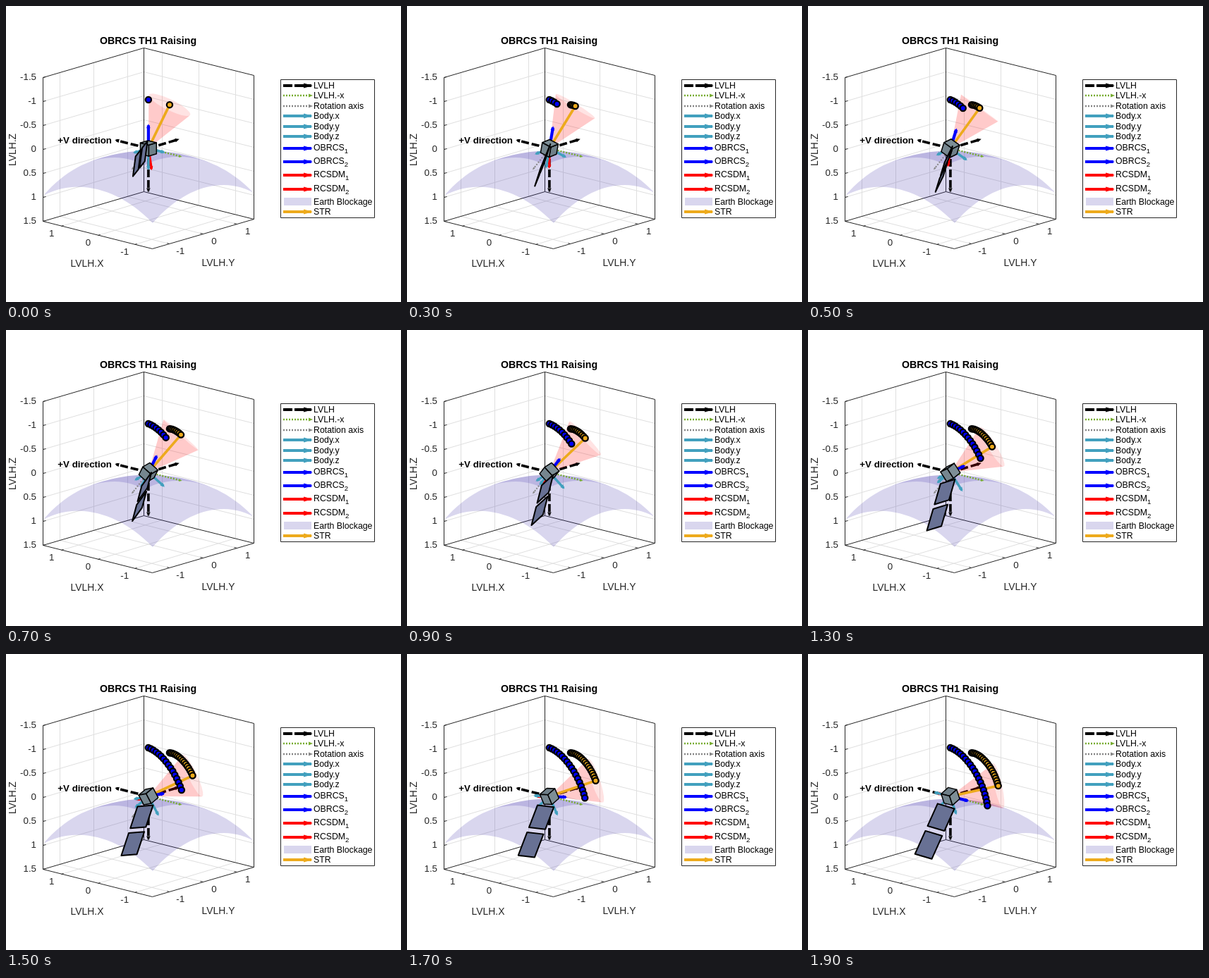
Write an HTML page with a canvas that moves like this. It is 560 by 420 pixels and loops after 2.1 s.

```html
<!DOCTYPE html>
<html lang="en">
<head>
<meta charset="utf-8">
<title>Attitude manoeuvre</title>
<style>
  html, body { margin: 0; width: 100%; height: 100%; overflow: hidden; background: #fff; }
  canvas, svg { position: absolute; left: 0; top: 0; width: 560px; height: 420px; }
  text { font-family: "Liberation Sans", Arial, sans-serif; fill: #262626; }
</style>
</head>
<body>
<canvas width="560" height="420"></canvas>
<svg viewBox="0 0 560 420"></svg>
<script>
const ctx = document.querySelector('canvas').getContext('2d');
const svg = document.querySelector('svg');
const STEP = 100, LAST = 19, LOOP = 2100;
const TEAL = '#42a0be', BLUE = '#0000ff', RED = '#ff0000', ORANGE = '#edaa1c',
      INK = '#262626', GREEN = '#77ac30', GRAY = '#858585', EARTH = 'rgba(65,50,170,.2)';

// Vectors, axonometric projection, rotation about the slew axis
const dot = (a, b) => a[0] * b[0] + a[1] * b[1] + a[2] * b[2];
const cross = (a, b) => [a[1] * b[2] - a[2] * b[1], a[2] * b[0] - a[0] * b[2], a[0] * b[1] - a[1] * b[0]];
const scale = (a, k) => a.map(v => v * k);
const add = (...vs) => [0, 1, 2].map(i => vs.reduce((sum, v) => sum + v[i], 0));
const project = ([x, y, z]) => [201.9 - 51.7 * x + 47.7 * y, 202 - 13 * x - 14.3 * y + 68 * z];
const VIEWER = [-3244, -3516, -1359];
const AXIS = [-0.1955, 0.961, -0.1955];
const SLEW = 92.3 * Math.PI / 180;

function rotate(v, angle) {
  const c = Math.cos(angle), s = Math.sin(angle);
  return add(scale(v, c), scale(cross(AXIS, v), s), scale(AXIS, dot(AXIS, v) * (1 - c)));
}

// Body-fixed geometry in the starting attitude
const yaw = 30.5 * Math.PI / 180;
const BODY = [[-1, 0, 0], [0, -1, 0], [0, 0, 1]];
const WING = [-Math.sin(yaw), -Math.cos(yaw), 0];
const CHORD = [0.13 * Math.cos(yaw), -0.13 * Math.sin(yaw), 1];
const TRACKER = [0, 0.63, -0.777];
const CONE_U = [1, 0, 0], CONE_V = [0, 0.777, 0.63], CONE_R = 0.465;

function line(a, b, color, width = 1, dash = []) {
  ctx.strokeStyle = color;
  ctx.lineWidth = width;
  ctx.setLineDash(dash);
  ctx.beginPath();
  ctx.moveTo(...a);
  ctx.lineTo(...b);
  ctx.stroke();
  ctx.setLineDash([]);
}
const line3 = (a, b, ...style) => line(project(a), project(b), ...style);

function arrow(a, b, color, width = 3, dash = [], head = 6, half = 2.8) {
  const len = Math.hypot(b[0] - a[0], b[1] - a[1]);
  const ux = (b[0] - a[0]) / len, uy = (b[1] - a[1]) / len;
  const x = b[0] - ux * head, y = b[1] - uy * head;
  line(a, [b[0] - ux * 2, b[1] - uy * 2], color, width, dash);
  ctx.fillStyle = color;
  ctx.beginPath();
  ctx.moveTo(...b);
  ctx.lineTo(x - uy * half, y + ux * half);
  ctx.lineTo(x + uy * half, y - ux * half);
  ctx.fill();
}
const ray = (v, ...style) => arrow(project([0, 0, 0]), project(v), ...style);

function addPolygon(path, points) {
  points.forEach((p, i) => i ? path.lineTo(...p) : path.moveTo(...p));
  path.closePath();
}

// Splits a surface into its near and far sheets, one path for each
function sheets(polygons) {
  const pair = [new Path2D(), new Path2D()];
  for (const points of polygons) {
    const area = points.reduce((sum, p, i) => {
      const q = points[(i + 1) % points.length];
      return sum + p[0] * q[1] - q[0] * p[1];
    }, 0);
    addPolygon(pair[area > 0 ? 0 : 1], points);
  }
  return pair;
}

function face(points, fill, width) {
  const path = new Path2D();
  addPolygon(path, points.map(project));
  ctx.fillStyle = fill;
  ctx.fill(path);
  ctx.strokeStyle = '#000';
  ctx.lineWidth = width;
  ctx.lineJoin = 'round';
  ctx.stroke(path);
}

const earth = (() => {
  const n = 24, R = 3.287, top = 0.18, quads = [];
  const at = (i, j) => {
    const x = 3 * i / n - 1.5, y = 3 * j / n - 1.5;
    return project([x, y, top + R - Math.sqrt(R * R - x * x - y * y)]);
  };
  for (let i = 0; i < n; i++)
    for (let j = 0; j < n; j++)
      quads.push([at(i, j), at(i + 1, j), at(i + 1, j + 1), at(i, j + 1)]);
  return sheets(quads);
})();

function drawAxes() {
  const m = 1.5, t = 0.07, grid = '#dfdfdf';
  const snap = p => project(p).map(v => Math.floor(v) + 0.5);
  const edge = (a, b, color) => line(snap(a), snap(b), color);
  for (const k of [-1, 0, 1]) {
    edge([m, k, -m], [m, k, m], grid);
    edge([k, m, -m], [k, m, m], grid);
    edge([-m, k, m], [m, k, m], grid);
    edge([k, -m, m], [k, m, m], grid);
  }
  for (let z = -1; z <= 1; z += 0.5) {
    edge([m, -m, z], [m, m, z], grid);
    edge([m, m, z], [-m, m, z], grid);
  }
  for (const z of [-m, m]) {
    edge([m, -m, z], [m, m, z], INK);
    edge([m, m, z], [-m, m, z], INK);
  }
  edge([m, -m, m], [-m, -m, m], INK);
  edge([-m, -m, m], [-m, m, m], INK);
  for (const [x, y] of [[m, -m], [m, m], [-m, m]]) edge([x, y, -m], [x, y, m], INK);
  for (const k of [-1, 0, 1]) {
    edge([k, -m, m], [k, -m + t, m], INK);
    edge([-m, k, m], [-m + t, k, m], INK);
  }
  for (let z = -m; z <= m; z += 0.5) edge([m, -m, z], [m, -m + t, z], INK);
}

const LEGEND = [
  [113, 'LVLH', '#000', 3.8, [13, 3]],
  [127, 'LVLH.-x', GREEN, 2.6, [2, 2]],
  [142, 'Rotation axis', GRAY, 2.6, [2, 2]],
  [156, 'Body.x', TEAL],
  [171, 'Body.y', TEAL],
  [185, 'Body.z', TEAL],
  [202, 'OBRCS', BLUE, 4, [], 1],
  [221, 'OBRCS', BLUE, 4, [], 2],
  [240, 'RCSDM', RED, 4, [], 1],
  [260, 'RCSDM', RED, 4, [], 2],
  [278, 'Earth Blockage', EARTH],
  [292, 'STR', ORANGE]
];

function drawLegend() {
  ctx.strokeStyle = INK;
  ctx.lineWidth = 1;
  ctx.strokeRect(389.5, 104.5, 133, 196);
  for (const [y, , color, width = 4, dash = []] of LEGEND) {
    if (color === EARTH) {
      ctx.fillStyle = EARTH;
      ctx.fillRect(394, 272, 39, 11);
    } else {
      const [head, half] = width < 3 ? [6, 2.4] : [13, 3.6];
      arrow([393, y], [435, y], color, width, dash, head, half);
    }
  }
}

function drawCone(angle) {
  const n = 20, apex = project([0, 0, 0]);
  const rim = i => {
    const a = 2 * Math.PI * i / n;
    return project(rotate(add(TRACKER, scale(CONE_U, CONE_R * Math.cos(a)),
                              scale(CONE_V, CONE_R * Math.sin(a))), angle));
  };
  ctx.fillStyle = 'rgba(255,0,0,.11)';
  const triangles = Array.from({ length: n }, (_, i) => [apex, rim(i), rim(i + 1)]);
  for (const sheet of sheets(triangles)) ctx.fill(sheet);
}

function drawSatellite(angle) {
  const h = 0.115, axes = BODY.map(v => rotate(v, angle));
  const minus = a => scale(a, -1);
  axes.forEach((axis, i) => {
    const n = scale(axis, dot(axis, VIEWER) > 0 ? h : -h);
    const u = scale(axes[(i + 1) % 3], h), v = scale(axes[(i + 2) % 3], h);
    face([add(n, u, v), add(n, u, minus(v)), add(n, minus(u), minus(v)), add(n, minus(u), v)],
         ['#6f7f88', '#76868f', '#7d8e96'][i], 1.5);
  });
  const wing = rotate(WING, angle), chord = rotate(CHORD, angle);
  for (const [near, far] of [[0.22, 0.72], [0.83, 1.35]]) {
    const corner = (d, w) => add(scale(wing, d), scale(chord, w));
    face([corner(near, -0.21), corner(far, -0.21), corner(far, 0.21), corner(near, 0.21)], '#687194', 2);
  }
}

function drawTrail(v, step, fill) {
  ctx.fillStyle = fill;
  ctx.strokeStyle = '#000';
  ctx.lineWidth = 2.3;
  for (let i = 0; i <= step; i++) {
    ctx.beginPath();
    ctx.arc(...project(rotate(v, SLEW * i / LAST)), 4.1, 0, 2 * Math.PI);
    ctx.fill();
    ctx.stroke();
  }
}

function draw(step) {
  const angle = SLEW * step / LAST;
  const body = (v, k) => scale(rotate(v, angle), k);
  ctx.fillStyle = '#fff';
  ctx.fillRect(0, 0, 560, 420);
  drawAxes();
  ctx.fillStyle = EARTH;
  for (const sheet of earth) ctx.fill(sheet);

  for (const v of [[0.92, 0, 0], [0, 0.92, 0], [0, 0, 0.92]]) ray(v, '#000', 3.6, [11, 4]);
  ray([-0.92, 0, 0], GREEN, 2.4, [2, 2], 4, 1.8);
  arrow(project([0, 0, 0]), [178, 232.5], GRAY, 2, [2, 2], 4, 1.5);
  drawCone(angle);
  ray(body([-0.1, 0.1, 1], 0.46), RED, 3.6);
  for (const v of BODY) ray(body(v, 0.46), TEAL, 3.4);
  line3([0, 0, 0], body(TRACKER, 1), ORANGE, 3.6);
  ray(body([0, 0, -1], 0.51), BLUE, 4.2);
  drawSatellite(angle);
  drawTrail([0, 0, -1.015], step, BLUE);
  drawTrail(TRACKER, step, ORANGE);
  drawLegend();
}

function label(content, x, y, size = 13.33, attrs = {}) {
  const node = document.createElementNS(svg.namespaceURI, 'text');
  const all = { x, y, 'font-size': size, 'text-anchor': 'middle', ...attrs };
  for (const key in all) node.setAttribute(key, all[key]);
  node.textContent = content;
  svg.append(node);
  return node;
}

function writeLabels() {
  const bold = { 'font-weight': 'bold', style: 'fill:#000' };
  label('OBRCS TH1 Raising', 201.5, 54, 14.2, bold);
  label('+V direction', 150, 195, 13.33, { ...bold, 'text-anchor': 'end' });
  for (let i = 0; i < 7; i++)
    label(String(i / 2 - 1.5), 43, 105 + 34 * i, 13.33, { 'text-anchor': 'end' });
  for (const k of [-1, 0, 1]) {
    label(String(k), 116.5 - 51.7 * k, 340 - 13 * k);
    label(String(k), 295 + 47.7 * k, 338 - 14.3 * k);
  }
  label('LVLH.X', 115, 369.5, 13.9);
  label('LVLH.Y', 301, 368.5, 13.9);
  label('LVLH.Z', 0, 0, 13.9, { transform: 'translate(13.5 204) rotate(-90)' });
  for (const [y, name, , , , index] of LEGEND) {
    const node = label(name, 436, y + (index ? 3 : 4), 12.3, { 'text-anchor': 'start', style: 'fill:#000' });
    if (!index) continue;
    const sub = document.createElementNS(svg.namespaceURI, 'tspan');
    sub.setAttribute('dy', 4);
    sub.setAttribute('font-size', 9.6);
    sub.textContent = index;
    node.append(sub);
  }
}

writeLabels();
const start = performance.now();
let shown = -1;
function tick(now) {
  const time = Math.max(0, now - start) % LOOP;
  const step = Math.min(LAST, Math.floor(time / STEP));
  if (step !== shown) draw(shown = step);
  requestAnimationFrame(tick);
}
tick(start);
</script>
</body>
</html>
```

→ Try it: Taking the lines above one at a time, give the number of them that contain the string "ORANGE". Add nothing else.

→ Reply to the exercise: 4